The Design of “Awkward” Molecules Expected to Yield Multiple Crystal Forms
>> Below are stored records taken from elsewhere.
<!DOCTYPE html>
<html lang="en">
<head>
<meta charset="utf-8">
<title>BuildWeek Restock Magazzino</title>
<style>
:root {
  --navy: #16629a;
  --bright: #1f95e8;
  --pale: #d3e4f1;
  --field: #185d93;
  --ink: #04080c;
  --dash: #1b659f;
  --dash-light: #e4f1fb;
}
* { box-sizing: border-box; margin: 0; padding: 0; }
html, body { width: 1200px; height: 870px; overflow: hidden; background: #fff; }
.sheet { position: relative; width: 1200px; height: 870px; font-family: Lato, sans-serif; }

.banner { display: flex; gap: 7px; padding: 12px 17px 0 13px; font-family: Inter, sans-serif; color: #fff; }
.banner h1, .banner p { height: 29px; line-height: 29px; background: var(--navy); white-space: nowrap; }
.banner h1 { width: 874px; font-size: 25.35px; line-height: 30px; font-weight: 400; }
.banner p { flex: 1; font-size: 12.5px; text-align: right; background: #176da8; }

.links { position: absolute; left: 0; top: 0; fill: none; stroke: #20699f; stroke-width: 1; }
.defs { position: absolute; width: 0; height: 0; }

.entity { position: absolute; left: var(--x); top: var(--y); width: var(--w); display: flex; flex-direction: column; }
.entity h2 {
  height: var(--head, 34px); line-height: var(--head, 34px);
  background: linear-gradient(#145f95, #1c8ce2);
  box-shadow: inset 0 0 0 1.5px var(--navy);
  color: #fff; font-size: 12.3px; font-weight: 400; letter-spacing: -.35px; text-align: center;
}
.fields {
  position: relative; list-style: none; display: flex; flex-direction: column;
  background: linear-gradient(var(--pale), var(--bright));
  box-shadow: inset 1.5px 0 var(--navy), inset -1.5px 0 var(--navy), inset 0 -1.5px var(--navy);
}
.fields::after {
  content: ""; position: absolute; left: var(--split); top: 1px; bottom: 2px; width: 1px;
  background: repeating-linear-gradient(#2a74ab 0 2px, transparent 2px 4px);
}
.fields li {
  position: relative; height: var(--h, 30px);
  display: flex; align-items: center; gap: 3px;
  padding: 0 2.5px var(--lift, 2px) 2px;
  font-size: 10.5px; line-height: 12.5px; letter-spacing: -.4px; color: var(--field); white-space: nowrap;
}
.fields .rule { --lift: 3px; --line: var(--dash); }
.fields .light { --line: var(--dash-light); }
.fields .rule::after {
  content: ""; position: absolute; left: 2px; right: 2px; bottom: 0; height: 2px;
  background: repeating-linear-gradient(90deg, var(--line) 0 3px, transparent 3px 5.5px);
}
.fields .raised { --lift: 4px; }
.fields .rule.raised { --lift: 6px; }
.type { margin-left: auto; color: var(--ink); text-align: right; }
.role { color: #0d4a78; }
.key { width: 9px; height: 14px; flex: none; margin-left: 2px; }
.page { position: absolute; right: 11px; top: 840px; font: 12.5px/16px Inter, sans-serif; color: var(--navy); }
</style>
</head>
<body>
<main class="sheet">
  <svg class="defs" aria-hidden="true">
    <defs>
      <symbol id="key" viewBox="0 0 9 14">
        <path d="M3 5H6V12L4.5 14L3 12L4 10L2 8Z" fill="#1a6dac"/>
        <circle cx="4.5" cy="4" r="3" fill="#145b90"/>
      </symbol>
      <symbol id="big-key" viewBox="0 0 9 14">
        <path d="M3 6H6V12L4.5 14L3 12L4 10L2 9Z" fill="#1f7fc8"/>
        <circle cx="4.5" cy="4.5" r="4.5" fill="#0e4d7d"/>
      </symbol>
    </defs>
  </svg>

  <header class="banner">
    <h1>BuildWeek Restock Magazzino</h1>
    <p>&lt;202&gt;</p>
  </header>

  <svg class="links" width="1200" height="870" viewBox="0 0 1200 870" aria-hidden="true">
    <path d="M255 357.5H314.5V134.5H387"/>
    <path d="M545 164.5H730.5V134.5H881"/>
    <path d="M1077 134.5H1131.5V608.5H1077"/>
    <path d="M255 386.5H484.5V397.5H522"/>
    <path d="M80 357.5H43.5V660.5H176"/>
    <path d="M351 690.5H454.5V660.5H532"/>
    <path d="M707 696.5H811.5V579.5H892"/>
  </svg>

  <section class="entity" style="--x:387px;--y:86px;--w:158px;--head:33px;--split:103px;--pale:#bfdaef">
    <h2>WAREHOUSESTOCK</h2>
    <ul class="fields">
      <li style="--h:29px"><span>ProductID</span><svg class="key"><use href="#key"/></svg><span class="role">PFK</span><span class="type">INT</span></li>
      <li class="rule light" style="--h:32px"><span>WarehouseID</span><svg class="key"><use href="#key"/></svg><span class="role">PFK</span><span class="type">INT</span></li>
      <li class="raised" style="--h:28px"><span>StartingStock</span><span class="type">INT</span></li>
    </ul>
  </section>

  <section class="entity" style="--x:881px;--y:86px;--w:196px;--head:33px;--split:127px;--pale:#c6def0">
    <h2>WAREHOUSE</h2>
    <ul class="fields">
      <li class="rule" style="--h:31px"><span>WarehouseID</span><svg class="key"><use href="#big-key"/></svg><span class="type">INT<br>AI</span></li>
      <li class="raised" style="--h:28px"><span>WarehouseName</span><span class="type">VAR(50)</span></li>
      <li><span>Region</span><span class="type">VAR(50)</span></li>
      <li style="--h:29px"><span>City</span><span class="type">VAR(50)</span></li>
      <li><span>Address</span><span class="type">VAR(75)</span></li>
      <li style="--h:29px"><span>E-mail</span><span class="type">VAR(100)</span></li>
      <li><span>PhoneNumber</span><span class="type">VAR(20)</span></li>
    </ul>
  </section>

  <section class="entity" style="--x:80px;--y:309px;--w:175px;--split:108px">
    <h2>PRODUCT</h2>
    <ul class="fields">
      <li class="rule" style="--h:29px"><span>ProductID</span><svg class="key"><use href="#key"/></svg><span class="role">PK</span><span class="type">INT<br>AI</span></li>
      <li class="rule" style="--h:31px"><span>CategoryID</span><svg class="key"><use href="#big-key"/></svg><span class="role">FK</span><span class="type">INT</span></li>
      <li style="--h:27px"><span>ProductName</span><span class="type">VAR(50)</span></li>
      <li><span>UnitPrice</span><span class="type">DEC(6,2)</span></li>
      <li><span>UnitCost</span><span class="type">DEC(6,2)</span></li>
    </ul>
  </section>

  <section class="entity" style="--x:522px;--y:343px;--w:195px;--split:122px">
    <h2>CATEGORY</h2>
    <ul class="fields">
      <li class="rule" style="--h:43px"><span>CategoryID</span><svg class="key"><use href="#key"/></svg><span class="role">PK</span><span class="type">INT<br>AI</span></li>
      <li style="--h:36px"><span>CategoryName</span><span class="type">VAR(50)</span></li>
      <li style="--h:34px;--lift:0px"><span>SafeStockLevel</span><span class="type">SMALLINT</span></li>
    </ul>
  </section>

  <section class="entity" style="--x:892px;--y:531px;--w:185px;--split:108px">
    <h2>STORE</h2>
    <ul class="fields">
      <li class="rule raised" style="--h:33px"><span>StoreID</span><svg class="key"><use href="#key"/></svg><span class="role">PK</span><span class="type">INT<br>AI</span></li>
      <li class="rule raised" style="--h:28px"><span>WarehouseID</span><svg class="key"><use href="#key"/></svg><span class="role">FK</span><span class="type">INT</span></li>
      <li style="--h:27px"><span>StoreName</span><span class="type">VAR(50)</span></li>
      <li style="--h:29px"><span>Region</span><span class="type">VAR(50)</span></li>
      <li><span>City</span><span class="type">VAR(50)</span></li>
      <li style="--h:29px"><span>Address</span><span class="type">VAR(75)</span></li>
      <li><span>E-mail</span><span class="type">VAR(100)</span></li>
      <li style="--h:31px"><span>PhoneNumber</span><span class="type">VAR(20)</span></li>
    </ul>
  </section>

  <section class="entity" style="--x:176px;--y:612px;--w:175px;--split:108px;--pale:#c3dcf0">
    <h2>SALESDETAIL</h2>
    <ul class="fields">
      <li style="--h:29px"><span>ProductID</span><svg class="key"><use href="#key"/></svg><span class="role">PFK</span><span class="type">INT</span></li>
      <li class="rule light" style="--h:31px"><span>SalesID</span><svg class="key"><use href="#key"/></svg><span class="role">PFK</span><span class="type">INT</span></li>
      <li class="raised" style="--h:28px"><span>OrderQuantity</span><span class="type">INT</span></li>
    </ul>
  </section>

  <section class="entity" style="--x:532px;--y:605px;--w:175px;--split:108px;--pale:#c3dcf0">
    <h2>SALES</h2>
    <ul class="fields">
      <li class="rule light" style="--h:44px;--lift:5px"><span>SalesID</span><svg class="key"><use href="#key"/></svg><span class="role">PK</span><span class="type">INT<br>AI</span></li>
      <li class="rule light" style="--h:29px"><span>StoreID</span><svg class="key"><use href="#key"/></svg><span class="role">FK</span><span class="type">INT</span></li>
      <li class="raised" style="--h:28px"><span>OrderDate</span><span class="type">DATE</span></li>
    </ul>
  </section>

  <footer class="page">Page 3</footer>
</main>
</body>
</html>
The very simple alicyclic compounds 3,7-dimethylbicyclo[3.3.0]octane-<i>endo</i>-3,<i>endo</i>-7-diol <b>3</b> and 2,6-dimethylbicyclo[3.3.0]octane-<i>endo</i>-2,<i>endo</i>-6-diol <b>5</b> were selected for study in the knowledge that these are awkwardly shaped molecules that are likely to pack in the solid state with some difficulty. The design philosophy behind the choice of these particular test molecules is explained. We expected that these isomeric diols would probably yield more than one crystal form if crystallized from a range of different solvents. Dialcohol <b>3</b> was found to give three (benzene clathrate, hemihydrate, and hydrate), and dialcohol <b>5</b> to give two (racemic and kryptoracemate/false conglomerate), crystal forms. The X-ray structures of these five very different crystalline solids (formed by two very similar model compounds) are described and contrasted. Our findings demonstrate that awkward molecules can be identified and indicate that the formation of alternative crystal forms is likely to be a comparatively frequent occurrence under ambient conditions.